## Exercise description
Read through the entries below and copy each line where "rgba" turns up.

★ ★ ★ ★

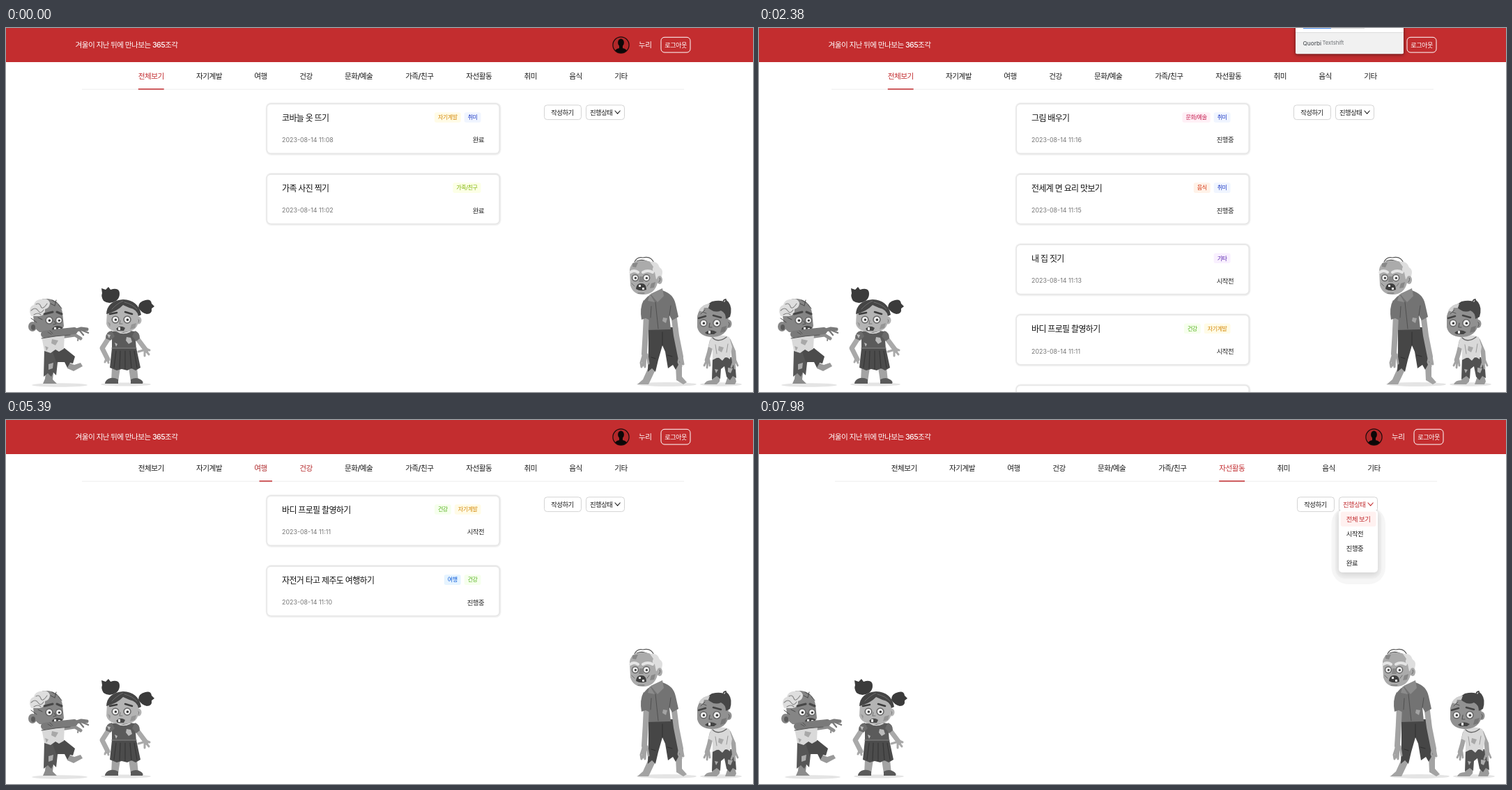
Write an HTML page with a canvas that moves like this. It is 1072 px wide and 523 px high and loops after 8 s.

```html
<!DOCTYPE html>
<html lang="ko">
<head>
<meta charset="utf-8">
<style>
html, body { margin: 0; width: 100%; height: 100%; overflow: hidden; background: #fff; }
canvas { display: block; width: 1072px; height: 523px; }
</style>
</head>
<body>
<canvas id="stage" width="1072" height="523"></canvas>
<script>
const W = 1072, H = 523, LOOP = 8000, STEP = 70;
const screen2d = document.getElementById('stage').getContext('2d');
let g = screen2d;
const RED = [194, 45, 48], FONT = 'Inter, "Noto Sans CJK KR", "Noto Sans CJK", sans-serif';

// ---------- helpers ----------
const clamp = v => Math.min(1, Math.max(0, v));
function ease(x) { // cubic-bezier(.25, .1, .25, 1)
  x = clamp(x);
  let lo = 0, hi = 1, s = x;
  for (let i = 0; i < 18; i++) {
    s = (lo + hi) / 2;
    const bx = .75 * s * (1 - s) * (1 - s) + .75 * s * s * (1 - s) + s * s * s;
    if (bx < x) lo = s; else hi = s;
  }
  return .3 * s * (1 - s) * (1 - s) + 3 * s * s * (1 - s) + s * s * s;
}
const toRed = (k, from = 25) => `rgb(${RED.map(c => Math.round(from + (c - from) * k))})`;

function rect(x, y, w, h, r, fill, stroke) {
  g.beginPath();
  g.roundRect(x, y, w, h, r);
  if (fill) { g.fillStyle = fill; g.fill(); }
  if (stroke) { g.strokeStyle = stroke; g.lineWidth = 1; g.stroke(); }
}
function shadow(color, blur, dy = 0) {
  g.shadowColor = color; g.shadowBlur = blur; g.shadowOffsetY = dy;
}
const noShadow = () => shadow('transparent', 0);
function setFont(s, size, weight = 400) {
  g.font = `${weight} ${size}px ${FONT}`;
  g.letterSpacing = (/[가-힣]/.test(s) ? -.054 * size : 0) + 'px';
}
function text(s, x, cy, size, color, weight, right) {
  setFont(s, size, weight);
  g.fillStyle = color;
  g.fillText(s, right ? x - g.measureText(s).width : x, cy + .365 * size);
}
function fill(c, d) { g.fillStyle = c; g.fill(new Path2D(d)); }
function line(c, w, d) {
  g.strokeStyle = c; g.lineWidth = w; g.lineCap = g.lineJoin = 'round';
  g.stroke(new Path2D(d));
}
function oval(c, x, y, rx, ry = rx) {
  g.fillStyle = c;
  g.beginPath(); g.ellipse(x, y, rx, ry, 0, 0, 7); g.fill();
}
function eye(x, y, r) {
  oval('#666', x, y, r + 1.5);
  oval('#eee', x, y, r);
  oval('#333', x + .4, y + .2, r * .4);
}

// ---------- zombies ----------
function walker() {
  oval('#e4e4e4', 77, 513, 40, 2.8);
  fill('#8c8c8c', 'M57 494L68 496 67 505 73 511 53 511 56 504Z');
  fill('#999', 'M87 480L98 484 107 481 110 486 97 493 88 489Z');
  fill('#565656', 'M55 462L80 464 74 481 72 499 68 495 65 501 60 496 54 501Z');
  fill('#4b4b4b', 'M66 462L84 460 99 472 96 482 92 481 88 488 84 480 72 480Z');
  fill('#aaa', 'M61 483l7-2-1 8-6 2z');
  line('#8e8e8e', 5, 'M78 444L99 441 107 446');
  line('#8e8e8e', 2, 'M104 443L103 449');
  fill('#d9d9d9', 'M50 438Q62 434 84 440L83 461 76 465 71 462 64 467 55 464Z');
  fill('#a8a8a8', 'M66 447l9 2-4 7-6-3zM56 457l5 2-3 5z');
  fill('#858585', 'M38 404Q42 388 60 389 78 391 81 409L83 428Q80 439 64 438L48 437Q40 432 40 422Z');
  fill('#dedede', 'M34 408Q34 399 40 398 42 389 52 390 60 387 63 395 63 402 56 404 57 413 48 414L36 414Z');
  line('#858585', 1.1, 'M36 406Q42 400 46 406T54 405M43 397Q48 394 50 400T59 396M40 412Q46 408 50 412');
  line('#4b4b4b', 1, 'M66 391L73 395M64 396L70 399M72 391L70 399M75 397L80 403M46 416L52 419M36 417L44 423');
  oval('#858585', 38, 429, 6, 7);
  oval('#5b5b5b', 39, 430, 3, 4);
  eye(62, 420, 4.2); eye(76, 420, 3.8);
  line('#474747', 3, 'M55 411L67 408M73 408L80 411');
  line('#555', 1.2, 'M69 421L72 425 68 426');
  fill('#444', 'M66 432Q72 425 81 430L79 435 67 436Z');
  fill('#eee', 'M69 430h3v3h-3zM75 431h3v3h-3z');
  line('#7a7a7a', 10, 'M55 440Q76 437 98 435');
  line('#7a7a7a', 5, 'M98 435L108 432 116 433');
  line('#7a7a7a', 2.4, 'M108 434L118 438M106 435L111 441');
  line('#555', 1, 'M51 446Q72 442 92 441M60 437l5 3M63 435l4 4');
}
function girl() {
  oval('#e4e4e4', 172, 512, 36, 2.6);
  fill('#3b3b3b', 'M158 392Q148 398 140 392 136 386 138 381L137 374 143 376 147 372 150 376Q163 372 163 382 163 388 158 392Z');
  fill('#3b3b3b', 'M190 402Q190 393 200 391 208 389 209 396L213 400 209 403Q210 411 202 411 194 409 190 402Z');
  fill('#a3a3a3', 'M152 488L164 488 161 508 151 508ZM176 488L188 488 190 508 179 508Z');
  fill('#5a5a5a', 'M147 504Q154 501 161 505V511H142Q142 507 147 504ZM179 505Q187 501 193 505 198 508 196 511H179Z');
  line('#a9a9a9', 7, 'M147 446L138 460 146 476');
  line('#a9a9a9', 3, 'M146 476L147 481M144 475L142 480');
  line('#a9a9a9', 7, 'M189 447L201 463');
  line('#a9a9a9', 3, 'M201 461L206 463M201 464L205 469M199 465L199 471M190 465L197 463');
  fill('#5b5b5b', 'M152 436Q170 433 185 436L187 462H152Z');
  fill('#4c4c4c', 'M152 460H187L193 488 186 492 180 489 174 492 166 490 159 492 149 488Z');
  line('#373737', 1.2, 'M158 464L155 488M164 464L163 489M171 464L171 490M178 464L180 489M184 464L188 488');
  line('#777', 1.4, 'M152 460H187');
  fill('#6b6b6b', 'M152 435Q143 436 143 446L150 449 156 443ZM185 435Q192 437 192 446L187 450 181 443Z');
  fill('#bbb', 'M173 444l6 1 2 6-5 3-4-5zM145 440l5 1-2 5zM156 452l4 2-2 4z');
  line('#ddd', 1.6, 'M160 436Q168 441 178 436');
  oval('#b4b4b4', 190, 420, 4.5, 5.5);
  line('#777', 1, 'M189 418Q192 419 190 423');
  fill('#b4b4b4', 'M145 407Q150 394 170 395 188 397 190 412L189 426Q185 437 167 437 147 437 144 425Z');
  fill('#454545', 'M144 411Q145 392 168 390 190 391 194 412L190 414Q188 404 177 402L168 398Q160 407 144 411Z');
  line('#777', .8, 'M168 392Q158 397 152 404M170 394Q182 397 188 404');
  fill('#969696', 'M180 426l7-2-2 7-7 2zM146 422l4 3-1 5z');
  eye(157, 419, 4); eye(174, 419, 4.2);
  line('#3d3d3d', 2.6, 'M149 411L159 409M171 408L181 411');
  line('#777', 1.1, 'M164 420L163 425 167 425');
  fill('#4a4a4a', 'M158 432Q164 426 171 431L169 435H160Z');
  fill('#eee', 'M161 430h3v4h-3z');
}
function elder() {
  oval('#e4e4e4', 948, 512, 43, 3);
  fill('#a3a3a3', 'M923 485L933 489 925 506 922 512H906L914 505ZM961 484L970 480 970 501 977 509 972 512 962 506Z');
  fill('#464646', 'M922 430L964 430 966 457 972 484 966 482 961 491 957 484 950 489 946 465 942 456 936 477 932 494 927 489 921 494 922 463Z');
  line('#2f2f2f', 1, 'M942 437L942 456M949 470l7 2M926 473l6 2');
  line('#a3a3a3', 8, 'M958 410L962 442 968 472');
  line('#a3a3a3', 3, 'M967 470L965 480 967 485M970 472L972 483M968 472L969 486');
  fill('#737373', 'M916 391Q924 380 942 377 958 382 961 397L965 415 956 420 952 413 954 433 921 434Z');
  line('#a3a3a3', 8, 'M919 412Q918 440 916 468');
  line('#a3a3a3', 3, 'M915 468L911 481 912 487M918 470L917 487M920 469L922 482M916 468L914 485');
  fill('#737373', 'M915 391Q909 402 912 419L918 417 924 420 927 398Z');
  fill('#8b8b8b', 'M925 382L942 374 944 385 935 394ZM924 382L931 394 921 392Z');
  line('#505050', 1, 'M932 394L936 432M926 400L925 416M954 399L952 413');
  fill('#a3a3a3', 'M943 416l6 1-2 7-5-3z');
  line('#555', 1.1, 'M902 336Q906 328 914 330 926 327 930 338M905 335Q914 331 922 337');
  fill('#ababab', 'M895 347Q897 334 914 334 932 334 935 348L935 366Q931 383 914 383 900 383 896 370Z');
  fill('#dedede', 'M924 336Q935 334 938 344 944 347 941 357L933 361 931 351Q926 349 929 343Z');
  oval('#ababab', 938, 362, 4, 6);
  line('#666', 1, 'M938 359Q940 361 937 365');
  fill('#888', 'M899 338l8-1-3 7-5-1zM926 367l6-2-2 8-6 1z');
  eye(903, 359, 3.7); eye(919, 359, 3.9);
  line('#e5e5e5', 4, 'M896 351Q901 347 907 351M914 351Q921 347 928 351');
  fill('#888', 'M909 357L914 357 915 365 908 365Z');
  fill('#3f3f3f', 'M904 375Q905 366 912 367 919 367 919 376Q911 379 904 375Z');
  fill('#eee', 'M908 369h3v3h-3zM913 373h3v3h-3z');
  line('#666', .9, 'M898 367L902 371M923 367L920 371M907 381H916');
}
function boy() {
  oval('#e4e4e4', 1026, 512, 30, 2.8);
  fill('#9b9b9b', 'M1015 500L1025 500 1024 508 1020 512H1002Q1004 506 1013 506ZM1036 500L1046 500 1048 508 1046 512H1032Z');
  fill('#515151', 'M1014 474L1041 473 1047 490 1048 503 1043 500 1039 506 1034 501 1031 486 1026 490 1025 504 1020 500 1013 505Z');
  fill('#aaa', 'M1036 488l7 1-3 7-4-2zM1017 490l5 1-3 5z');
  line('#a3a3a3', 6.5, 'M1013 450L1009 467 1006 477');
  line('#a3a3a3', 2.8, 'M1006 477L1002 485M1007 478L1006 488M1009 477L1010 485');
  line('#a3a3a3', 6.5, 'M1037 449L1044 465 1045 479');
  line('#a3a3a3', 2.8, 'M1044 479L1041 487M1045 479L1046 489M1047 478L1050 485');
  fill('#d9d9d9', 'M1012 443Q1026 439 1038 444L1042 458 1039 476 1033 472 1028 478 1022 473 1014 477 1014 461 1008 458Z');
  line('#999', 1, 'M1018 455L1020 468M1036 454L1034 466');
  fill('#a8a8a8', 'M1023 457l7 2-3 7-5-3z');
  line('#666', 1.4, 'M1014 445Q1022 453 1034 444');
  oval('#919191', 1037, 425, 4.5, 6);
  line('#555', 1, 'M1036 422Q1040 424 1037 429');
  fill('#919191', 'M992 414Q996 397 1013 396 1034 397 1037 414L1036 430Q1031 444 1012 444 995 443 992 430Z');
  fill('#464646', 'M1010 404L1004 399 1013 393Q1026 390 1031 394L1033 390 1037 394Q1043 402 1039 415L1033 418Q1033 409 1026 406 1018 410 1010 404Z');
  line('#464646', 1.8, 'M1030 395Q1028 391 1033 390');
  fill('#d0d0d0', 'M994 406Q1000 396 1010 396L1008 402 1002 402 1000 408Z');
  line('#555', 1, 'M997 411L1003 405M1000 408L1005 410');
  fill('#777', 'M1027 430l7-2-2 8-7 2z');
  eye(1001, 424, 4); eye(1020, 424, 4.4);
  line('#444', 2.6, 'M994 417L1004 414M1015 413L1026 416');
  line('#555', 1.2, 'M1010 424L1009 430 1013 430');
  fill('#444', 'M1003 438Q1011 431 1020 437L1016 440 1006 440Z');
  fill('#eee', 'M1008 435h3v4h-3z');
}
const zombies = document.createElement('canvas');
zombies.width = W; zombies.height = H;
g = zombies.getContext('2d');
[walker, girl, elder, boy].forEach(draw => draw());
g = screen2d;

// ---------- data ----------
const TAGS = {
  '자기계발': ['#d48806', '#fffbe6'], '여행': ['#0958d9', '#e6f4ff'],
  '건강': ['#52b01a', '#f6ffed'], '문화/예술': ['#c41d4f', '#fff0f6'],
  '가족/친구': ['#7cb305', '#fcffe6'], '취미': ['#1d39c4', '#f0f5ff'],
  '음식': ['#d4300d', '#fff2e8'], '기타': ['#531dab', '#f9f0ff']
};
const CARDS = [
  ['그림 배우기', '11:16', '진행중', '문화/예술', '취미'],
  ['전세계 면 요리 맛보기', '11:15', '진행중', '음식', '취미'],
  ['내 집 짓기', '11:13', '시작전', '기타'],
  ['바디 프로필 촬영하기', '11:11', '시작전', '건강', '자기계발'],
  ['자전거 타고 제주도 여행하기', '11:10', '진행중', '여행', '건강'],
  ['코바늘 옷 뜨기', '11:08', '완료', '자기계발', '취미'],
  ['외국어 회화 배우기', '11:05', '시작전', '자기계발'],
  ['가족 사진 찍기', '11:02', '완료', '가족/친구']
];
const TABS = ['전체보기', '자기계발', '여행', '건강', '문화/예술', '가족/친구', '자선활동', '취미', '음식', '기타'];
const GAP = 46.4;
const tabW = TABS.map(s => s.length * 9.22 - (s.includes('/') ? 5.4 : 0));
const tabX = TABS.map((_, i) => tabW.slice(0, i).reduce((a, w) => a + w + GAP, 189.8));

const RELOAD = 1890, READY = 2030, FADE = 300, HOVER = 170;
const CLICKS = [-2000, 4080, 4760, 5357, 5840, 6320, 6800]; // click time of each tab in turn

// ---------- parts ----------
function header(t, loading, wide) {
  g.fillStyle = '#c32d2f';
  g.fillRect(0, 0, W, 49);
  text('겨울이 지난 뒤에 만나보는 365조각', 99.5, 24, 10.65, '#fff', 500);
  if (loading) return;
  g.save();
  g.translate(wide ? 0 : -10, 0);
  g.save();
  g.beginPath(); g.arc(882.5, 24.5, 11.6, 0, 7); g.clip();
  g.fillStyle = '#b3282a'; g.fillRect(870, 12, 25, 25);
  oval('#0c0808', 882.5, 21, 4.4, 5.6);
  fill('#0c0808', 'M880 25H885V29Q892 30 893 38H872Q873 30 880 29Z');
  g.restore();
  g.beginPath(); g.arc(882.5, 24.5, 11.6, 0, 7);
  g.strokeStyle = '#1a0c0c'; g.lineWidth = 1.2; g.stroke();
  text('누리', 908, 24, 10.65, '#fff', 500);
  rect(940, 13.3, 42, 21.8, 5, null, '#fff');
  text('로그아웃', 945.3, 24.3, 9.1, '#fff', 500);
  g.restore();
}

function tabs(t, loading) {
  g.fillStyle = '#ededed';
  g.fillRect(109, 87.6, 864, 1);
  TABS.forEach((s, i) => {
    const on = i in CLICKS ? ease((t - CLICKS[i] + HOVER) / FADE) : 0;
    const off = i + 1 in CLICKS ? ease((t - CLICKS[i + 1]) / FADE) : 0;
    text(s, tabX[i], 69.5, 10.65, toRed(on * (1 - off)), 500);
  });
  if (loading) return;
  const now = activeTab(t), prev = Math.max(0, now - 1), k = ease((t - CLICKS[now]) / FADE);
  const mid = a => a[prev] + (a[now] - a[prev]) * k;
  g.fillStyle = toRed(1);
  g.fillRect(mid(tabX), 87, mid(tabW), 1.5);
}
const activeTab = t => CLICKS.filter(c => c <= t).length - 1;

function card([title, time, state, ...tags], i) {
  const y = 108 + i * 101.1;
  if (y > H) return;
  rect(372.6, y - 1, 338, 76, 8, '#f3f3f3');
  rect(373.6, y, 335.8, 73.5, 7, '#e7e7e7');
  rect(375, y + 1.8, 332.4, 69.8, 5, '#fff');
  text(title, 396, y + 21.8, 12, '#141414', 500);
  text('2023-08-14 ' + time, 396, y + 53, 8.9, '#777');
  text(state, 686, y + 53, 9.4, '#222', 400, true);
  let right = 681.5;
  [...tags].reverse().forEach(s => {
    setFont(s, 8);
    const w = g.measureText(s).width + 10;
    rect(right - w, y + 13.2, w, 14.6, 2.7, TAGS[s][1]);
    text(s, right - w + 5, y + 20.4, 8, TAGS[s][0]);
    right -= w + 5;
  });
}

function buttons(t) {
  const passing = Math.sin(Math.PI * clamp((t - 7230) / 260));
  rect(772.5, 110.8, 53, 20.8, 4, '#fff', toRed(passing, 212));
  text('작성하기', 782.2, 121.2, 9.4, toRed(passing), 500);
  const hover = ease((t - 7670) / 200);
  rect(832.5, 110.8, 55, 20.8, 4, '#fff', '#d4d4d4');
  text('진행상태', 838, 121.2, 9.4, toRed(hover), 500);
  line(toRed(hover), 1.1, 'M874 119L877.6 123.2 881.2 119');
}

function menu(t) {
  const k = ease((t - 7760) / 200), pick = ease((t - 7790) / 180);
  if (!k) return;
  g.save();
  g.globalAlpha = k;
  g.translate(0, 129 * .2 * (1 - k));
  g.scale(1, .8 + .2 * k);
  g.beginPath(); // glow stays outside the open button
  g.rect(800, 105, 120, 150);
  g.rect(832, 110, 56, 19);
  g.clip('evenodd');
  rect(821.5, 125, 77.5, 111, 24, 'rgba(0,0,0,.035)');
  rect(827, 127, 66, 101, 14, 'rgba(0,0,0,.018)');
  shadow('rgba(0,0,0,.14)', 8, 3);
  rect(832, 129, 56, 90, 5, '#fff');
  noShadow();
  rect(834.7, 131.8, 50.8, 21.2, 3, `rgba(255,241,240,${pick})`);
  ['전체 보기', '시작전', '진행중', '완료'].forEach((s, i) =>
    text(s, 842.8, 142.4 + i * 21.1, 9.33, toRed(i ? 0 : pick), 400));
  g.restore();
}

function translatePanel() {
  shadow('rgba(0,0,0,.55)', 5, 1);
  rect(770, -10, 155, 47.3, 2, '#f1f1f1');
  noShadow();
  g.fillStyle = '#fff'; g.fillRect(770, 0, 155, 6.5);
  g.fillStyle = '#d5d5d5'; g.fillRect(770, 6.3, 155, .8);
  g.fillRect(821, 0, 48, .8);
  g.fillStyle = '#4a8df0'; g.fillRect(781, 0, 40, 1);
  text('Quorbi', 780.5, 21.7, 8.2, '#55595d', 500);
  text('Textshift', 808.5, 21.7, 7.6, '#6a6e72');
}

function statusBar(t) {
  const alpha = t < 1680 ? 0 : 1 - clamp((t - 2150) / 230);
  if (!alpha) return;
  g.save();
  g.globalAlpha = alpha;
  shadow('rgba(0,0,0,.25)', 9);
  rect(-8, 514.5, 368, 20, 3, '#4894f5');
  noShadow();
  text('equsyvfbitstiqlyzukm.supabase.co의 응답을 기다리는 중...', 3, 521.3, 8.4, '#0c1d38');
  g.restore();
}

// ---------- scene ----------
function visibleCards(t) {
  if (t < RELOAD) return CARDS.filter(c => c[2] === '완료');
  const i = activeTab(t);
  return i ? CARDS.filter(c => c.slice(3).includes(TABS[i])) : CARDS;
}
function scene(t) {
  const wide = t < RELOAD || t >= CLICKS[1]; // page without a scrollbar
  const loading = t >= RELOAD && t < READY;
  g.fillStyle = '#fff';
  g.fillRect(0, 0, W, H);
  header(t, loading, wide);
  g.save();
  g.translate(wide ? 0 : -5, 0);
  g.drawImage(zombies, 0, 0);
  tabs(t, loading);
  visibleCards(t).forEach(card);
  buttons(t);
  menu(t);
  g.restore();
  if (!wide) translatePanel();
  statusBar(t);
}
const start = performance.now();
function tick() {
  const t = (performance.now() - start) % LOOP;
  scene(Math.floor(t / STEP) * STEP);
  requestAnimationFrame(tick);
}
tick();
</script>
</body>
</html>
```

★ ★ ★ ★

## Exercise answer
  rect(821.5, 125, 77.5, 111, 24, 'rgba(0,0,0,.035)');
  rect(827, 127, 66, 101, 14, 'rgba(0,0,0,.018)');
  shadow('rgba(0,0,0,.14)', 8, 3);
  rect(834.7, 131.8, 50.8, 21.2, 3, `rgba(255,241,240,${pick})`);
  shadow('rgba(0,0,0,.55)', 5, 1);
  shadow('rgba(0,0,0,.25)', 9);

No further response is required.